The phrase, “terrible twos” is a misnomer. Two year-olds are adorable. They toddle around on pudgy little legs. They grin these cute, toothy smiles. They shriek in delight, squealing whenever the world surprises them. Did I mention the fact that two year-olds dance about in the cutest, stilted fashion? They do. It’s insane how much those jerky movements warm my heart.
The life that a two year-old leads is meant for devout exploration during every waking hour. They cram in as much as possible, in an effort to never miss a new opportunity to learn.
Sure, as parents, we discourage exploring the television onto the floor, and find ourselves packing away all glass, porcelain, and ceramic chachkes. And, if I sit and remember–though I am now developing amnesia in all things early toddler–two year-olds test their limits on a daily basis. I get it; as a parent, defining limitations can be a bit irritating at times. When I think back, though, I forget all of the hours spent redirecting, discouraging certain behaviors, and utilizing the naughty chair. How can I forget that? Because, there is so much cuteness wrapped up in the two year-old toddler.
It’s when they turn three that life begins to get even more interesting. Something happens the moment a toddler turns three. It’s a simultaneously amazing, and completely aggravating change that can be described in one word: independence. Asserting opinions, expressing dislike, and demonstrating exasperation at any and all parental figures becomes standard practice. The three year-old has learned to accomplish a new behavior, and carries it out with extreme proficiency. They demonstrate the uncanny ability to talk back.
“Son son, eat your dinner.”
“No. I don’t like spaghetti. It’s yucky.”
“Hey, please get dressed. We have to hurry.”
“I can’t, I need to play with my choo choo. I will just be a minute.”
“Son son, it’s time to go potty.”
“But I just went potty at Preschool.”
Um, that was three hours ago.
Whether they are trying for contrary, being obstinate, or just outright ornery, I’m not sure. But, once sentences start flowing with ease, the highly opinionated comments follow. In abundance.
Sure, my tiny human probably behaves this way because I am his mother, and I am one highly opinionated woman. But, since mine isn’t the only one who chooses every opportunity to negate parental comments, I’m not overly worried.
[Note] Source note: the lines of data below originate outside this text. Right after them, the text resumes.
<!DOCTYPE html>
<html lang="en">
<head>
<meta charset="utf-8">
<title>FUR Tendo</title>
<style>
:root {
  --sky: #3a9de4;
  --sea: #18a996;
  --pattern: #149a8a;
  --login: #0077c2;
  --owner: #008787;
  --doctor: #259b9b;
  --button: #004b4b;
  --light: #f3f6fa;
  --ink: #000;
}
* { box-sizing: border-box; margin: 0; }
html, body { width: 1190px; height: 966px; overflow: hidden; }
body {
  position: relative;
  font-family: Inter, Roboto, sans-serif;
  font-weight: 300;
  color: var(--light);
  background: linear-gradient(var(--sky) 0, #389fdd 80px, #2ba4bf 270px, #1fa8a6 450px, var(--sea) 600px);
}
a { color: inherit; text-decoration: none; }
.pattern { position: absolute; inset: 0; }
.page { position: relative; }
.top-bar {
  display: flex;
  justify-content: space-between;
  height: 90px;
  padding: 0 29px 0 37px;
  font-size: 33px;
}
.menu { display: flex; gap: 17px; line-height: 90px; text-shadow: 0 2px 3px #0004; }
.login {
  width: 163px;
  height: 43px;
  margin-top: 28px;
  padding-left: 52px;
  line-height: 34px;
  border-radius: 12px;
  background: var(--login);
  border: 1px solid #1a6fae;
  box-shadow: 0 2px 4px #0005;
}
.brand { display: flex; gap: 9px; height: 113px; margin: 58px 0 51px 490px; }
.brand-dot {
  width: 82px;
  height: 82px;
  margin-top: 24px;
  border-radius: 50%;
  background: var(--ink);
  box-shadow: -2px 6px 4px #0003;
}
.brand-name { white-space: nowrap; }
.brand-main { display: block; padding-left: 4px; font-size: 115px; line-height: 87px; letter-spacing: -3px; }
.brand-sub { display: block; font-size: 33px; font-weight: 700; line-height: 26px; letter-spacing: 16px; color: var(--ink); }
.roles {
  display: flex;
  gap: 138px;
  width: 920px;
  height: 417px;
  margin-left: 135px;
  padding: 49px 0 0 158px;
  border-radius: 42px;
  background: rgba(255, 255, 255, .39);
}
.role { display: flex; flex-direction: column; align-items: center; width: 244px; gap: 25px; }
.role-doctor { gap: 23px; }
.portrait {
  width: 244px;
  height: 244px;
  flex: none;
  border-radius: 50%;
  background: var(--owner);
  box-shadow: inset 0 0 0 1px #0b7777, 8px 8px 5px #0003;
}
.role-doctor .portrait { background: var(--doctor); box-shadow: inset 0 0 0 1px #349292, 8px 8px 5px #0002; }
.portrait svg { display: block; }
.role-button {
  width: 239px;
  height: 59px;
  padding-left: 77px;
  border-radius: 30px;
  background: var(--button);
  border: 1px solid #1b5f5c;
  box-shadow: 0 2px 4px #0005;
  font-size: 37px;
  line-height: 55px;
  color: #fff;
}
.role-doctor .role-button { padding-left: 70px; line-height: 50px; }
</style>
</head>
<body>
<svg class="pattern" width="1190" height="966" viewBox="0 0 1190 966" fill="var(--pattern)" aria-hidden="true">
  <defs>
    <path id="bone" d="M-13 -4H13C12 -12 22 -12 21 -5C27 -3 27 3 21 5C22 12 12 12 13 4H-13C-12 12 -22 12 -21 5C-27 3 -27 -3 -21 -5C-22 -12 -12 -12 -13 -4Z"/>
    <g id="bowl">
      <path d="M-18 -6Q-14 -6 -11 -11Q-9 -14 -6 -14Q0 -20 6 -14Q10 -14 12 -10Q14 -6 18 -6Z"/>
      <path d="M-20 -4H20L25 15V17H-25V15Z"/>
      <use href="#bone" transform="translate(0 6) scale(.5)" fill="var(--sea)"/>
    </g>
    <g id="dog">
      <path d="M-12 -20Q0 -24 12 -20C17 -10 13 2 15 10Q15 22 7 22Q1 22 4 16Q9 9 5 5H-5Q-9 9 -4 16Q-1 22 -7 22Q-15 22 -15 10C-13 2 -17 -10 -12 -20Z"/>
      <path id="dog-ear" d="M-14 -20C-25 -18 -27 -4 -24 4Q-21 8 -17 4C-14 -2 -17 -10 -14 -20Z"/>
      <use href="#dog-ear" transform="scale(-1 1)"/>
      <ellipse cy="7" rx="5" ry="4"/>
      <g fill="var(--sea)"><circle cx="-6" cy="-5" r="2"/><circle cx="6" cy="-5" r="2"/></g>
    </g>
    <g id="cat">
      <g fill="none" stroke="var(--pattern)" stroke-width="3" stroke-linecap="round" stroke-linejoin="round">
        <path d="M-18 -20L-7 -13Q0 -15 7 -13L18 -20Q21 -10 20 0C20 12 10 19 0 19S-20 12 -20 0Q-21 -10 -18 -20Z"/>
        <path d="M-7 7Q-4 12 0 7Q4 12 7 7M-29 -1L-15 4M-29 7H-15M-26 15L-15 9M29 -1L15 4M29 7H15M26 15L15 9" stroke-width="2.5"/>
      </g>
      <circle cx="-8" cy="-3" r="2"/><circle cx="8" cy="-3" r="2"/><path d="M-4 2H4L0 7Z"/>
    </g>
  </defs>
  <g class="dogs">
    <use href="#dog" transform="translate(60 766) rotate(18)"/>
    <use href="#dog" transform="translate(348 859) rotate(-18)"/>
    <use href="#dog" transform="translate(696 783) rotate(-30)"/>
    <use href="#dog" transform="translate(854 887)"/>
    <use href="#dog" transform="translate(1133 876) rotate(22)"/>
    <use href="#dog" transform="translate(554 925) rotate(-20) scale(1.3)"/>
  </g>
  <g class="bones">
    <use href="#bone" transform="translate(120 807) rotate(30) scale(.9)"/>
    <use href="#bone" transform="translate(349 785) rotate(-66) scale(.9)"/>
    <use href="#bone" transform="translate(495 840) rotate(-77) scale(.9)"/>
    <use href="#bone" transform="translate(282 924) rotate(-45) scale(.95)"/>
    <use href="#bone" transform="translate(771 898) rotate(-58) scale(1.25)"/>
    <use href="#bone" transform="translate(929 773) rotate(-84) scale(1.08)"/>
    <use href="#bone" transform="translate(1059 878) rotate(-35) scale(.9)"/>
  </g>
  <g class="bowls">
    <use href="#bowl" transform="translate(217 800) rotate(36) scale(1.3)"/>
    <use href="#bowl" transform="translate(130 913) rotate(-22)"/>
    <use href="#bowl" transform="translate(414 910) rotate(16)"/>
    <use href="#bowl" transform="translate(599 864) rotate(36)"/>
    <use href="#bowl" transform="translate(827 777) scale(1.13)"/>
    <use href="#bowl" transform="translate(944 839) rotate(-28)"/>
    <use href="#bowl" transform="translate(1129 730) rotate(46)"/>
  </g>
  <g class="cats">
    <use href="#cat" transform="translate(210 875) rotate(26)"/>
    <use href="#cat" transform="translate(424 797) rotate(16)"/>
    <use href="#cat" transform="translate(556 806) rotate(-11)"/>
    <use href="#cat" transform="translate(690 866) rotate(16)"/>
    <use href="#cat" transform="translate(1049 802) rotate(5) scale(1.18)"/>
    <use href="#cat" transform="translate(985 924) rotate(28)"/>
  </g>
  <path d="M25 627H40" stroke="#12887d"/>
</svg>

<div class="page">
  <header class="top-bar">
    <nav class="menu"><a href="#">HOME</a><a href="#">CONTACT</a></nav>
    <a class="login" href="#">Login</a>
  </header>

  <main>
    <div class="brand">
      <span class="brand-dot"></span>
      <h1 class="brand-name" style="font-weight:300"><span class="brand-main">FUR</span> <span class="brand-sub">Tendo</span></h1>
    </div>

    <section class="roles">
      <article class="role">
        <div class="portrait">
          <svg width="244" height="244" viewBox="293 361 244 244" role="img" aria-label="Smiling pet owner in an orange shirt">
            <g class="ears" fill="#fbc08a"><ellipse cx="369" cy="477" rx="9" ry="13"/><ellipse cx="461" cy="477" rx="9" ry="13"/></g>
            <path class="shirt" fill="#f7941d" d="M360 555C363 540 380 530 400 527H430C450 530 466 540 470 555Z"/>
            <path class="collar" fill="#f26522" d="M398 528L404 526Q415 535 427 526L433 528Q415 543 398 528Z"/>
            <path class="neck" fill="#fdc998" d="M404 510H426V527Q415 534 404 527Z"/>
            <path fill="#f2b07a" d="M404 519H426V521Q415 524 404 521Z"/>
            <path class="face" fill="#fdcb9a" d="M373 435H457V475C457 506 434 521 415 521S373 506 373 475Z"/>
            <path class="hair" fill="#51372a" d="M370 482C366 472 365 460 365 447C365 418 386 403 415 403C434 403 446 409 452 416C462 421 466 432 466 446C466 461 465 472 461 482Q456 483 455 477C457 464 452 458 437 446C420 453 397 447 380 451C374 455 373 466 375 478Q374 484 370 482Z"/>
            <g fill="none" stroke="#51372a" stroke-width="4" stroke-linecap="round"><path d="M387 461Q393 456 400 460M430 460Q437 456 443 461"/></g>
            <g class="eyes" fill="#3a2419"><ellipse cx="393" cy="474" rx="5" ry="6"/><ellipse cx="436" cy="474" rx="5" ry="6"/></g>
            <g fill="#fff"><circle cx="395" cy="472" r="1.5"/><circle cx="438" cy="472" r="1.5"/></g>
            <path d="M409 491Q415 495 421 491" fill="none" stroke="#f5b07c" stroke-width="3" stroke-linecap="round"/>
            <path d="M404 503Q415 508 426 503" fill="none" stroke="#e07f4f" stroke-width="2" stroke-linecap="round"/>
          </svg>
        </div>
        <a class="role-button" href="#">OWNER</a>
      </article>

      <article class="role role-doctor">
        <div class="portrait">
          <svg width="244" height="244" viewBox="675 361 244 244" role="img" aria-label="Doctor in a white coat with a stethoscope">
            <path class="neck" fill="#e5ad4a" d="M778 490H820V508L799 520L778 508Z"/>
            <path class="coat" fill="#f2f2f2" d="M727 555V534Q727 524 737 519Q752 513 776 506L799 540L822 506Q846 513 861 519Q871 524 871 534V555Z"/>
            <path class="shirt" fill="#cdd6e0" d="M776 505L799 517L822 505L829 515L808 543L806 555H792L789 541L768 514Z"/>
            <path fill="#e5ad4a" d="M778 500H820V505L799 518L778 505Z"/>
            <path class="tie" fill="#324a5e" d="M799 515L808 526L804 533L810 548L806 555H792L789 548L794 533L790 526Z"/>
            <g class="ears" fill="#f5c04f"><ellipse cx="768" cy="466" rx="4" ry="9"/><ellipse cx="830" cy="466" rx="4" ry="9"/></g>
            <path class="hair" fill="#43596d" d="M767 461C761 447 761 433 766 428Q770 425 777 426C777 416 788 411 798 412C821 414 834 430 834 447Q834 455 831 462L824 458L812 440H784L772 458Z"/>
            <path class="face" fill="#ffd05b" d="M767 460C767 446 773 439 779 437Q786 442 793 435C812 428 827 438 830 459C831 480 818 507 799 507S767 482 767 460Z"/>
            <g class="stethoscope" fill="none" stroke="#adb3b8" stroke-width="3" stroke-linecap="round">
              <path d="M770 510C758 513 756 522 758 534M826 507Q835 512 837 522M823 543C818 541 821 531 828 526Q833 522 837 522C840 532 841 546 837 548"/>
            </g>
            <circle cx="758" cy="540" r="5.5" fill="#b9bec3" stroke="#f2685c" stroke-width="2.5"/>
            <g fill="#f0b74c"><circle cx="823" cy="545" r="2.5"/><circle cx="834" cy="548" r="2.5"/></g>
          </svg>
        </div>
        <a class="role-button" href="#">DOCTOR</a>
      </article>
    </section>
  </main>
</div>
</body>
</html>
I observe this quality in many other three year-olds, and see the exasperation written all over the parent’s face. Our children have the need for dependence from the rigorous structure being placed upon their world. Toddler’s question, scrutinize, seek answers, and examine everything by touching. It is us, the parents, who restrict their adamant curiosity.
They don’t know we’re trying to teach them proper behavior, and preservation skills. To them, we are the people thwarting their efforts. I mean, think about it. Who is more demanding on the toddler’s ability to freely explore than us–the Mommy, or Daddy?
No one. We are the disciplinarians.
So, after successfully living past the two year-old phase–along with hearing constant boundaries and daily rules–three year-old toddlers are now ready for some assertions of their own. And they are willing to speak up about it.
Not to mention, now they can.
“I’m getting a lollipop.”
“No, you aren’t. I am cooking dinner.”
“Look, Mommy. This is my lolly. It’s in my mouth. See?”
Bothering to holler, going to naughty chair, laughing at the sheer audacity, or simply throwing the piece of candy away seem like viable options. Seeing as I am thunderstruck at the sheer candor my toddler displays, it will take me a moment to react properly.
And in that moment, I’m finding that two is easier than three. “Terrible Threes” doesn’t seem like a good phrase, though. Tempestuous Threes, perhaps.
Though, I think it should be, “Highly opinionated, quarrelsome, stubborn threes.”